> _WORK TASK_
A single number is the whole answer: how many lines in this listing contain "farScroll".

● ● ● ● ● ● ●

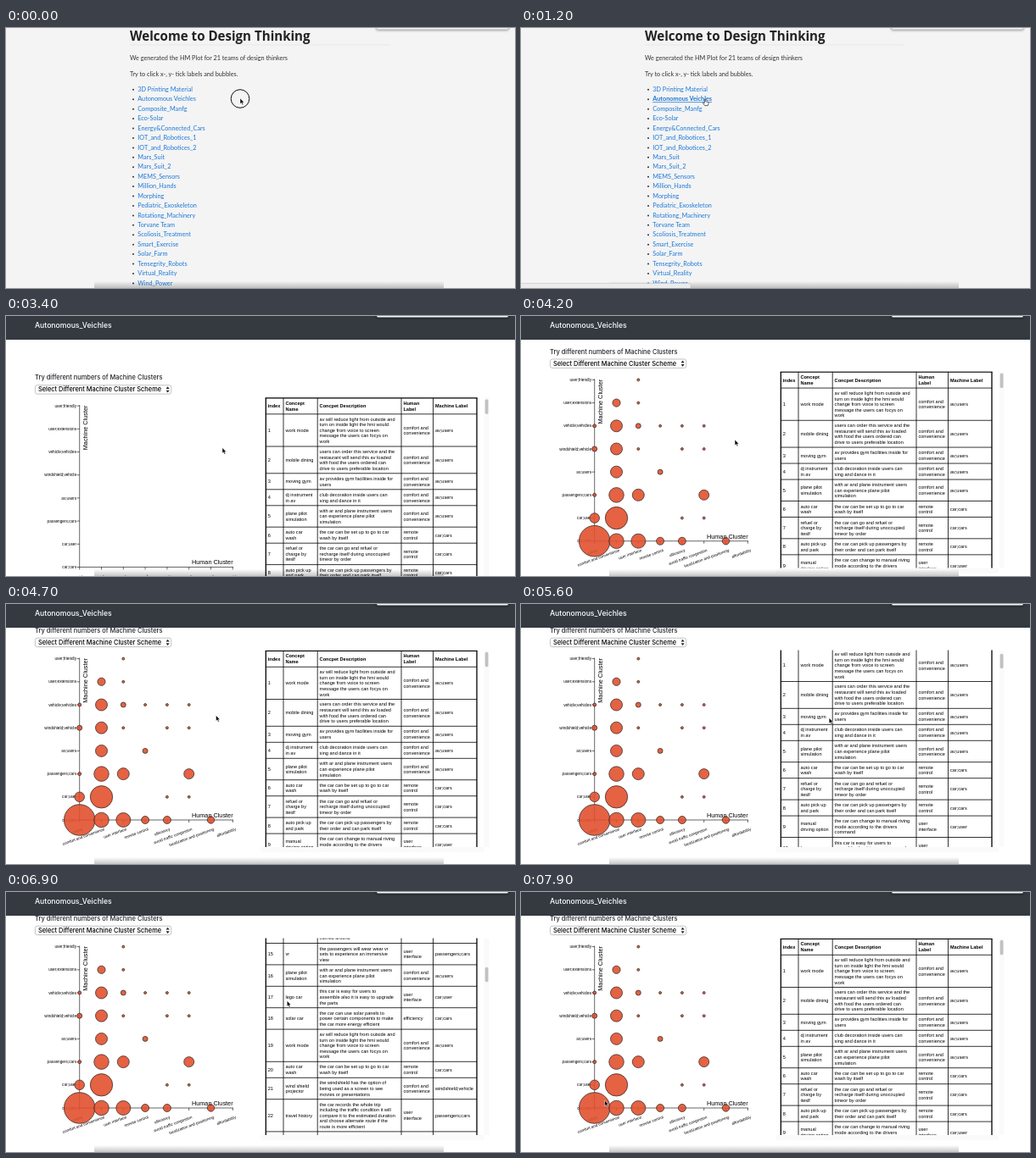
Write an HTML page that moves like this. It is 600 by 307 pixels and loops after 8000 ms.

```html
<!DOCTYPE html>
<html lang="en">
<head>
<meta charset="utf-8">
<title>Design Thinking</title>
<style>
html, body { margin: 0; width: 100%; height: 100%; overflow: hidden; background: #fff; }
svg { display: block; width: 600px; height: 307px; }
text { white-space: pre; }
.lato { font-family: Lato, sans-serif; }
.open { font-family: "Open Sans", sans-serif; }
.inter { font-family: Inter, sans-serif; font-weight: 500; }
.arial { font-family: "Liberation Sans", Arial, sans-serif; }
.bold { font-weight: 700; }
.hover { font-weight: 700; text-decoration: underline; }
</style>
</head>
<body>
<svg id="stage" viewBox="0 0 600 307" xmlns="http://www.w3.org/2000/svg">
  <defs>
    <clipPath id="pane"><rect x="300" y="54.6" width="258" height="232.4"/></clipPath>
    <linearGradient id="dock" x1="0" y1="0" x2="0" y2="1">
      <stop offset="0" stop-color="#000" stop-opacity="0"/>
      <stop offset="1" stop-color="#000" stop-opacity=".22"/>
    </linearGradient>
    <filter id="soft" x="-10%" y="-200%" width="120%" height="500%"><feGaussianBlur stdDeviation="1.6"/></filter>
  </defs>
  <g id="home"></g>
  <g id="detail">
    <rect width="600" height="307" fill="#fff"/>
    <g id="body">
      <g id="chart"></g>
      <g clip-path="url(#pane)"><g id="table"></g></g>
      <rect x="563.5" y="54.6" width="6" height="232.4" fill="#fafafa"/>
      <rect id="thumb" x="564.7" width="3.8" height="17.5" rx="1.9" fill="#c1c1c1"/>
      <rect x="300" y="287" width="263" height="6" fill="#fafafa"/>
    </g>
    <g id="nav"></g>
  </g>
  <rect x="104" y="299" width="412" height="8" fill="url(#dock)"/>
  <rect x="436" y="-6" width="157" height="9" rx="3" fill="#000" opacity=".35" filter="url(#soft)"/>
  <rect x="437" y="-6" width="155" height="7.5" rx="2" fill="#f7f7f7"/>
  <g id="status">
    <rect x="-2" y="301.5" width="202" height="8" rx="1.5" fill="#ececec" stroke="#bbb" stroke-width=".5"/>
  </g>
  <circle id="ring" cx="276" cy="83.5" r="10.8" fill="none" stroke="#111" stroke-width="1"/>
  <g id="cursor">
    <path id="arrow" d="M0 0V6.6L1.5 5.3 2.6 7.8 3.8 7.3 2.7 4.9H4.7Z" fill="#000" stroke="#fff" stroke-width=".5"/>
    <path id="hand" d="M-.7 .4Q0-.7 .7 .4V2.8L3.7 3.5Q4.3 4 4 5.2L3.3 7.6H-.4L-2.6 4.6Q-2.5 3.5-1.5 4L-.7 4.7Z" fill="#fff" stroke="#222" stroke-width=".7"/>
  </g>
</svg>
<script>
const $ = id => document.getElementById(id);
const add = (id, html) => $(id).insertAdjacentHTML('beforeend', html);

// Text whose middle sits on cy.
const text = (str, x, cy, size, cls, color = '#000', extra = '') =>
  `<text x="${x}" y="${(cy + size * 0.35).toFixed(2)}" font-size="${size}" class="${cls}" fill="${color}" ${extra}>${str}</text>`;
const line = (x1, y1, x2, y2, w = 0.6) =>
  `<path d="M${x1} ${y1}L${x2} ${y2}" stroke="#000" stroke-width="${w}" fill="none"/>`;

function buildHome() {
  const teams = ('3D Printing Material,Autonomous Veichles,Composite_Manfg,Eco-Solar,Energy&amp;Connected_Cars,' +
    'IOT_and_Robotices_1,IOT_and_Robotices_2,Mars_Suit,Mars_Suit_2,MEMS_Sensors,Million_Hands,Morphing,' +
    'Pediatric_Exoskeleton,Rotationg_Machinery,Torvane Team,Scoliosis_Treatment,Smart_Exercise,Solar_Farm,' +
    'Tensegrity_Robots,Virtual_Reality,Wind_Power').split(',');
  let out = '<rect width="600" height="307" fill="#f4f4f4"/>' +
    text('Welcome to Design Thinking', 146, 9.3, 15.1, 'open bold', '#222') +
    '<rect x="146" y="19.6" width="306" height=".7" fill="#e2e2e2"/>' +
    text('We generated the HM Plot for 21 teams of design thinkers', 146, 35.2, 7.25, 'lato', '#333') +
    text('Try to click x-, y- tick labels and bubbles.', 146, 54, 7.25, 'lato', '#333');
  teams.forEach((name, i) => {
    const y = 72.4 + i * 11.43;
    out += `<circle cx="150" cy="${y + 0.4}" r="1" fill="#333"/>` +
      text(name, 155.3, y, 7.25, 'lato', '#1b78d8', i === 1 ? 'id="link"' : '');
  });
  add('home', out);
}

const X0 = 86.7, Y0 = 255, DX = 25.8, DY = 27.2;

function buildChart() {
  const rows = ['car;cars', 'car;user', 'passengers;cars', 'av;users', 'windshield;vehicle',
    'vehicle;vehicles', 'user;extensions', 'user;friendly'];
  const cols = ['safety', 'comfort and convenience', 'user interface', 'remote control', 'efficiency',
    'avoid traffic congestion', 'localization and positioning', 'affordability'];
  // Radii per row from the bottom, one per column.
  const sizes = [[18.3, 8.8, 8.5, 4.5, 4.5, 0, 4.2], [5.8, 13.2, 0, 0, 1.5, 1.5], [2, 8.8, 7, 0, 0, 6],
    [0, 7, 0, 3], [3, 7, 1.5, 0, 1.5, 1.5], [2, 7, 3, 1.5, 1.5, 1.5], [0, 4.6, 1.5], [0, 0, 1.5]];
  let out = text('Try different numbers of Machine Clusters', 34, 31.3, 7.45, 'inter', '#212529') +
    '<rect x="34.4" y="40.2" width="160.4" height="10.4" rx="2.4" fill="#fff" stroke="#aaa" stroke-width=".7"/>' +
    text('Select Different Machine Cluster Scheme', 38, 45.3, 7.4, 'inter') +
    '<path d="M188.6 44.6l2-2.8 2 2.8zM188.6 46.2l2 2.8 2-2.8z" fill="#222"/>' +
    line(X0, 63.5, X0, Y0) + line(X0, Y0, 268, Y0);
  rows.forEach((name, i) => {
    const y = Y0 - i * DY;
    out += line(X0 - 3, y, X0, y) + text(name, 83, y, 4.7, 'arial', '#000', 'text-anchor="end"');
  });
  cols.forEach((name, i) => {
    const x = X0 + i * DX;
    out += line(x, Y0, x, Y0 + 3) +
      `<g transform="translate(${x + 3.5} 265.5) rotate(-20)">${text(name, 0, 0, 4.7, 'arial', '#000', 'text-anchor="end"')}</g>`;
  });
  sizes.forEach((list, j) => list.forEach((r, i) => {
    if (r) out += `<circle class="dot" data-r="${r}" cx="${X0 + i * DX}" cy="${Y0 - j * DY}" r="0" fill="#e2512f" fill-opacity=".9" stroke="#222" stroke-width=".7"/>`;
  }));
  out += text('Human Cluster', 267.6, 249.3, 7.3, 'arial', '#000', 'text-anchor="end"') +
    `<g transform="translate(93 64) rotate(-90)">${text('Machine Cluster', 0, 0, 7.3, 'arial', '#000', 'text-anchor="end"')}</g>`;
  add('chart', out);
}

const COMFORT = 'comfort and|convenience', REMOTE = 'remote|control', UI = 'user|interface';
const concepts = {
  1: ['work mode', 'av will reduce light from outside and|turn on inside light the hmi would|change from voice to screen|message the users can focys on|work', COMFORT, 'av;users'],
  2: ['mobile dining', 'users can order this service and the|restaurant will send this av loaded|with food the users ordered can|drive to users preferable location', COMFORT, 'av;users'],
  3: ['moving gym', 'av provides gym facilities inside for|users', COMFORT, 'av;users'],
  4: ['dj instrument|in av', 'club decoration inside users can|sing and dance in it', COMFORT, 'av;users'],
  5: ['plane pilot|simulation', 'with ar and plane instrument users|can experience plane pilot|simulation', COMFORT, 'av;users'],
  6: ['auto car|wash', 'the car can be set up to go to car|wash by itself', REMOTE, 'car;cars'],
  7: ['refuel or|charge by|iteslf', 'the car can go and refuel or|recharge itself during unoccupied|timeor by order', REMOTE, 'car;cars'],
  8: ['auto pick up|and park', 'the car can pick up passengers by|their order and can park itself', REMOTE, 'car;cars'],
  9: ['manual|driving option', 'the car can change to manual riving|mode according to the drivers|command', UI, 'car;user'],
  10: ['lego car', 'this car is easy for users to|assemble also it is easy to upgrade|the parts', UI, 'car;user'],
  28: ['wind shield|projector', 'the windshield has the option of|being used as a screen to see|movies or presentations', COMFORT, 'windshield;vehicle'],
  29: ['sphere|wheels', 'the car is able to turn without|actually turning the wheels the|steering angle is 360 degrees', COMFORT, 'windshield;vehicle'],
  30: ['hidden|steering|wheel', 'the steering wheel will come out|from from the dashboard only when|the autonomous function is disabled', COMFORT, 'windshield;vehicle'],
  31: ['portable car', 'the car parts can be detached and|can be put into a suit case to be|carried around', 'efficiency', 'car;cars'],
  32: ['solar car', 'the car can use solar panels to|power certain components to make|the car more energy efficient', 'efficiency', 'car;cars'],
  33: ['travel history', 'the car records the whole trip|including the traffic condition it will|compare it to the estimated duration|and choose alternate route if the|route is more efficient', UI, 'passengers;cars'],
  34: ['smart|navigation|system', 'a smart navigation system for|autonomous cars to keep users|engaged informed', UI, 'passengers;cars'],
  35: ['ar windshield', 'the windshield with ar function|enables the passengers to explore a|world beyound reality', UI, 'passengers;cars'],
  36: ['vr', 'the passengers will wear wear vr|sets to experience an immersive|view', UI, 'passengers;cars']
};

let farScroll = 0;

function buildTable() {
  const edges = [306.3, 327, 367.2, 466, 503.5, 555];
  const top = 55.3, pool = Object.values(concepts);
  let y = top, out = '';
  const row = (cells, cls) => {
    const parts = cells.map(c => String(c).split('|'));
    const h = 6.2 + 6.4 * Math.max(...parts.map(p => p.length));
    parts.forEach((p, i) => p.forEach((s, k) => {
      out += text(s, edges[i] + 2.4, y + h / 2 + (k - (p.length - 1) / 2) * 6.6, 5.6, cls);
    }));
    y += h;
    out += line(edges[0], y, edges[5], y, 0.8);
    return y - h / 2;
  };
  row(['index', 'Concept|Name', 'Concpet Description', 'Human|Label', 'Machine Label'], 'arial bold');
  for (let n = 1; n <= 40; n++) {
    const mid = row([n, ...(concepts[n] || pool[n * 5 % pool.length])], 'arial');
    if (n === 28) farScroll = mid - 66;
  }
  edges.forEach((x, i) => { out += line(x, top, x, y, i % 5 ? 0.8 : 1.3); });
  add('table', out + line(edges[0] - 0.6, top, edges[5] + 0.6, top, 1.3));
}

buildHome();
buildChart();
buildTable();
add('nav', '<rect width="600" height="28" fill="#343a40"/>' + text('Autonomous_Veichles', 34, 11.3, 8.65, 'inter', '#fff'));
add('status', text('Waiting for ajax.googleapis.com...', 0.5, 304.8, 5.1, 'open', '#555', 'id="wait"'));
const dots = [...document.querySelectorAll('.dot')];

const clamp = v => Math.min(1, Math.max(0, v));
const smooth = v => v * v * (3 - 2 * v);
const ramp = (t, a, b) => smooth(clamp((t - a) / (b - a)));

// Value between [time, value] stops.
function follow(t, stops, col = 1, ease = v => v) {
  let i = 0;
  while (i < stops.length - 2 && t >= stops[i + 1][0]) i++;
  const a = stops[i], b = stops[i + 1];
  return a[col] + (b[col] - a[col]) * ease(clamp((t - a[0]) / (b[0] - a[0])));
}

const path = [[0, 276, 83], [300, 276, 83], [1200, 217, 84], [2000, 216, 85], [2500, 218.7, 97], [2800, 218.7, 97],
  [3400, 255, 155.5], [3900, 255, 155.5], [4600, 247.5, 131.5], [4800, 247.5, 131.5], [5400, 363, 134.5],
  [6600, 365, 133], [6800, 365, 133], [7200, 149, 104], [7900, 98.5, 246]];
const wheel = [[5400, 0], [5600, 21], [6000, farScroll * 0.45], [6400, farScroll * 0.92], [6600, farScroll],
  [6700, farScroll], [7100, 0], [8000, 0]];

const show = (id, on) => $(id).setAttribute('visibility', on ? 'visible' : 'hidden');
const move = (id, x, y) => $(id).setAttribute('transform', `translate(${x.toFixed(2)} ${y.toFixed(2)})`);

function draw(t) {
  const detail = t >= 2800, hover = t >= 1100 && !detail;
  $('home').style.display = detail ? 'none' : '';
  $('detail').style.display = detail ? '' : 'none';
  $('link').setAttribute('class', hover ? 'lato hover' : 'lato');
  show('status', hover);
  show('wait', hover && t >= 1900);
  $('ring').setAttribute('opacity', 1 - clamp((t - 100) / 200));

  move('body', 0, 41.5 * (1 - ramp(t, 3800, 4400)));
  const grow = ramp(t, 3500, 4000);
  dots.forEach(d => d.setAttribute('r', d.dataset.r * grow));

  const scroll = follow(t, wheel);
  move('table', 0, -scroll);
  $('thumb').setAttribute('y', 56.8 + 64 * scroll / farScroll);

  move('cursor', follow(t, path, 1, smooth), follow(t, path, 2, smooth));
  show('arrow', !hover);
  show('hand', hover);
}

const start = performance.now();
function tick() {
  const t = (performance.now() - start) % 8000;
  draw(Math.floor(t / 100) * 100);
  requestAnimationFrame(tick);
}
draw(0);
requestAnimationFrame(tick);
</script>
</body>
</html>
```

● ● ● ● ● ● ●

> _RESPONSE AREA_
5